One hundred years later, twins Lula and Bigsy's birth is literally one in a million, as their mother Tui likes to tell people. But when Tui dies they learn there is much she kept secret, especially about their heritage. They too will need to travel beyond the world they have known, to an island they barely knew existed, at the eastern edge of New Zealand's Pacific realm.
Neither Mere and Iraia, nor Lula and Bigsy are aware that someone else is part of their journeys. He does not watch over them so much as watch through them, feeling their loss and confusion as if it were his own.
"Having won prizes for her short stories, with debut novel Where the Rekohu Bone Sings, Tina Makereti makes a bold foray into an area of New Zealand history that has been largely unrepresented and often misunderstood. Treading carefully, she examines the complexity of modern cultural identities that not only are products of loving cross-cultural relationships but also bear the bloody weight of historical acts of violence and injustice. It’s a lot of work for a novel to do, but Where the Rekohu Bone Sings manages the load admirably. . . . Where the Rekohu Bone Sings is a thoughtful tracing of the complexity of being Moriori, Maori and Pakeha and of finding a place of belonging between cultures. That it does all this while also telling a compelling story is impressive indeed. ”
Louise O'Brien, NZ Listener
Tina Makereti is a fiction writer of Ngati Tuwharetoa, Te Ati Awa, Ngati Maniapoto, Irish, Welsh, English, and possibly Moriori and Nordic, descent. She is a senior tutor in Life Writing at Massey University Wellington. Tina Makereti's writing has appeared in a range of literary journals, magazines and anthologies including the NZ Listener, Huia Short Stories 8, Hue and Cry 4, JAAM 27 and Turbine 08.
After completing an MA in Creative Writing at the International Institute of Modern Letters in 2008, she won the 2009 Huia Publishers Best Story Award for Best Short Story Written in English, and the 2009 Royal Society of New Zealand Manhire Prize for Creative Science Writing u Non-fiction. Her first collection of stories, Once Upon a Time in Aotearoa, was released in 2010: David Geary wrote, 'Bold and sexy, this collection is a crafty combo of mystery and history that makes the old new'.

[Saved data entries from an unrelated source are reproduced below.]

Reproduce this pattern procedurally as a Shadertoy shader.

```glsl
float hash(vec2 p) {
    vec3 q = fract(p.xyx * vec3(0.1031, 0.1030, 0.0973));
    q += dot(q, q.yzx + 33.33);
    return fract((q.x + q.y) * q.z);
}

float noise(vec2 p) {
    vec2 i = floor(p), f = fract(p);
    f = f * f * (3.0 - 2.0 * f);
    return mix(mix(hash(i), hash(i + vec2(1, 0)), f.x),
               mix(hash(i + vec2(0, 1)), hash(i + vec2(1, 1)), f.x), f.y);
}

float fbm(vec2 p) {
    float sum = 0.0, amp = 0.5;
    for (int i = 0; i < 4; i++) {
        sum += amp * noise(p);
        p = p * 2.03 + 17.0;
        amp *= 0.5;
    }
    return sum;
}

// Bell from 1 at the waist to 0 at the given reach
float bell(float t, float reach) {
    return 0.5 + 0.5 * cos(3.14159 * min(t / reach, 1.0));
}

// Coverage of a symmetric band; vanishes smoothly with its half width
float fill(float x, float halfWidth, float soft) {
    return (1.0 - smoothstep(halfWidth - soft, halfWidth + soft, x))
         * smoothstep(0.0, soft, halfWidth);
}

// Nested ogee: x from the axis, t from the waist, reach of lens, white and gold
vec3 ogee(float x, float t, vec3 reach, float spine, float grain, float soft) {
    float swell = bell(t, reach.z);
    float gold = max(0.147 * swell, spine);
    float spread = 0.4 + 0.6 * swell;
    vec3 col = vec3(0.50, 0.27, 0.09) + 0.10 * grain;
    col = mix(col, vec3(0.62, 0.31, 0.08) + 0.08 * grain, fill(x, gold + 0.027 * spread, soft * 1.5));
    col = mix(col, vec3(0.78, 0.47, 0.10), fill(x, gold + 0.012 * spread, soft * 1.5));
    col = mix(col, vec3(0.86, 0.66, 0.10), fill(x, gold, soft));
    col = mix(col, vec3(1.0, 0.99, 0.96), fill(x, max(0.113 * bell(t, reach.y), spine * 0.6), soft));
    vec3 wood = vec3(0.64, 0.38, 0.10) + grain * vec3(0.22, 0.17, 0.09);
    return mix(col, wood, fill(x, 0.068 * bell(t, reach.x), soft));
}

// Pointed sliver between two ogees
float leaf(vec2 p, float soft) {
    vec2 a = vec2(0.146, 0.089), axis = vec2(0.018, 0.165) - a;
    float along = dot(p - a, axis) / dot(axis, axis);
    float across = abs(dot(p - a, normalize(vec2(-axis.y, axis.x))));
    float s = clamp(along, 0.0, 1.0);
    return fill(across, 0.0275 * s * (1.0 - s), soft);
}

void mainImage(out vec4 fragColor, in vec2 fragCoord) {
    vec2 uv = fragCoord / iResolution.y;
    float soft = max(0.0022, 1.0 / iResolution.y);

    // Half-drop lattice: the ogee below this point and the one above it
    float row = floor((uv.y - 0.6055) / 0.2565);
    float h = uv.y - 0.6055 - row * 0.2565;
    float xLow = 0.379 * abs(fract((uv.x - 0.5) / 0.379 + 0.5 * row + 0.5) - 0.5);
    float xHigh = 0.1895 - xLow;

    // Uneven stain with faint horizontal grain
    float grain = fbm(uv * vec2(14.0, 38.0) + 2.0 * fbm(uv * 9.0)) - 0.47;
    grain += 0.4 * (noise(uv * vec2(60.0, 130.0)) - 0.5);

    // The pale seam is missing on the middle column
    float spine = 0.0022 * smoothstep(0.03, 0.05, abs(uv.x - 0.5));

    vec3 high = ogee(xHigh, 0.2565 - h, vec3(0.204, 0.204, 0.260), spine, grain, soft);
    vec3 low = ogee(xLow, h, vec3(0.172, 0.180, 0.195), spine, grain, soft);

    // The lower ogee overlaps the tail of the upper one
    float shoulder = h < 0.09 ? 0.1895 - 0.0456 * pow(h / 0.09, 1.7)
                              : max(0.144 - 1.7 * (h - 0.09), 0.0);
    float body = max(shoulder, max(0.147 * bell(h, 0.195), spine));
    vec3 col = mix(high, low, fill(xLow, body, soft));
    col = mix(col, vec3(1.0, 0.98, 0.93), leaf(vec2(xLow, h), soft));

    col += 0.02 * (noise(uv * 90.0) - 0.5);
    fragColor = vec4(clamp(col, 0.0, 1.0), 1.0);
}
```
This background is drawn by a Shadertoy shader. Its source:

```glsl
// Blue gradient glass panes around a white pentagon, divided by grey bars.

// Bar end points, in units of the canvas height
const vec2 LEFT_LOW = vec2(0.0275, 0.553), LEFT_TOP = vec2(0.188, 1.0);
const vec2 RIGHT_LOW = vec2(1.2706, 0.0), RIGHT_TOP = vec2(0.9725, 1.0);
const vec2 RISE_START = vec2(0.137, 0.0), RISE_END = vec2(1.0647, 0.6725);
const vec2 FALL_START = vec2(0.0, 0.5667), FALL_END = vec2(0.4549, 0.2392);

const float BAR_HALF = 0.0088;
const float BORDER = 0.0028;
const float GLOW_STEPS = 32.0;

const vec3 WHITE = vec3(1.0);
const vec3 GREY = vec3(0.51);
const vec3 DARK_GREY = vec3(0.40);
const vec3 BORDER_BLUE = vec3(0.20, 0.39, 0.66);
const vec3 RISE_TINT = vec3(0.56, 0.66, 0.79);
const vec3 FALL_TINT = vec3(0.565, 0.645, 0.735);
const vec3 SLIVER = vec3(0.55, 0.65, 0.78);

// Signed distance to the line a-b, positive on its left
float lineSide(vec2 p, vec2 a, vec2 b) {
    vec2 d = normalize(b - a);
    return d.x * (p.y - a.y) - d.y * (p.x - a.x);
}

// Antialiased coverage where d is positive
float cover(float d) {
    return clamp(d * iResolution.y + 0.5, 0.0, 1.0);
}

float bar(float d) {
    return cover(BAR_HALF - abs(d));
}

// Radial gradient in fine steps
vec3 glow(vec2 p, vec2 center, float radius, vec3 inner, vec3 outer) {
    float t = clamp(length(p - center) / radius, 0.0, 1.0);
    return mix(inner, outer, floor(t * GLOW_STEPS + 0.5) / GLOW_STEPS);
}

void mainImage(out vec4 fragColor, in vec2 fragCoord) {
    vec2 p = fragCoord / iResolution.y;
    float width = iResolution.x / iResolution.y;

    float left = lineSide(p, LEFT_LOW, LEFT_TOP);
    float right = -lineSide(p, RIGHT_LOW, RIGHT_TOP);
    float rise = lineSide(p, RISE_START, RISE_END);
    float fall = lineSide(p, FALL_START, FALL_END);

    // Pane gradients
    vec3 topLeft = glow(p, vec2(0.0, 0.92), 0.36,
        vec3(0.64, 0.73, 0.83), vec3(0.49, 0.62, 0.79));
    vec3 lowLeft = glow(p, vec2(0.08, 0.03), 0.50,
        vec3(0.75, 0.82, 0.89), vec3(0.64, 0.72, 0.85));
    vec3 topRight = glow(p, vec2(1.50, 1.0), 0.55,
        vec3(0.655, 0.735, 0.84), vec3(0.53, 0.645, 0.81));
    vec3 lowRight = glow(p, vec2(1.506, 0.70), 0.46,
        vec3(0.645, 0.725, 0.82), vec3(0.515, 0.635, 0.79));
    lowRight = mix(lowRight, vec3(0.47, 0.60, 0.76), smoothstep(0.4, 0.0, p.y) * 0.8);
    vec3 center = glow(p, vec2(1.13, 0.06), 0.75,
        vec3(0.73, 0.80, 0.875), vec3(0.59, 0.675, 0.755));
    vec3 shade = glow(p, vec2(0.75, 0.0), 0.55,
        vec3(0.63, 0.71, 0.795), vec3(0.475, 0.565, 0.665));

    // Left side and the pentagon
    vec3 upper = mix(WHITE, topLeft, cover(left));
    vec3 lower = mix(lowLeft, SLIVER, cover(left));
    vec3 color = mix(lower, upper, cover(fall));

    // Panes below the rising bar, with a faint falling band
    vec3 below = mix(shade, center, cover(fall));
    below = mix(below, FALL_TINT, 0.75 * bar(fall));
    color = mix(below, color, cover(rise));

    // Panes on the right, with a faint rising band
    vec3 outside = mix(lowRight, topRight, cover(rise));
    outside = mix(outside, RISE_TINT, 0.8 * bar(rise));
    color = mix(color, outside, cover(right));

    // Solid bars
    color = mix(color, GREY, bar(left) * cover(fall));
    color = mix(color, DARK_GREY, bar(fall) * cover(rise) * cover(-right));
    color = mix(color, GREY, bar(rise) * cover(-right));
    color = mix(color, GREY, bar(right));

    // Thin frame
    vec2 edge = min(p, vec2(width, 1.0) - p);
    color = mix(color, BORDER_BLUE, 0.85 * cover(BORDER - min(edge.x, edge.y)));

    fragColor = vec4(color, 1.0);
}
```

Tina Makereti is currently completing a PhD in Creative Writing at the International Institute of Modern Letters, Victoria University of Wellington, for which this novel is part of her submission.
* Winner of the Nga Kupu Ora Fiction Award 2011 for Once Upon a Time in Aotearoa * Winner of the non-fiction prize of the Royal Society of New Zealand Manhire Prize for Creative Science Writing 2009 * Pikihuia Award for Best Short Story in English 2009 * Listed in The NZ Listener's 100 Best Books, and Sunday Star Times Best Books of 2010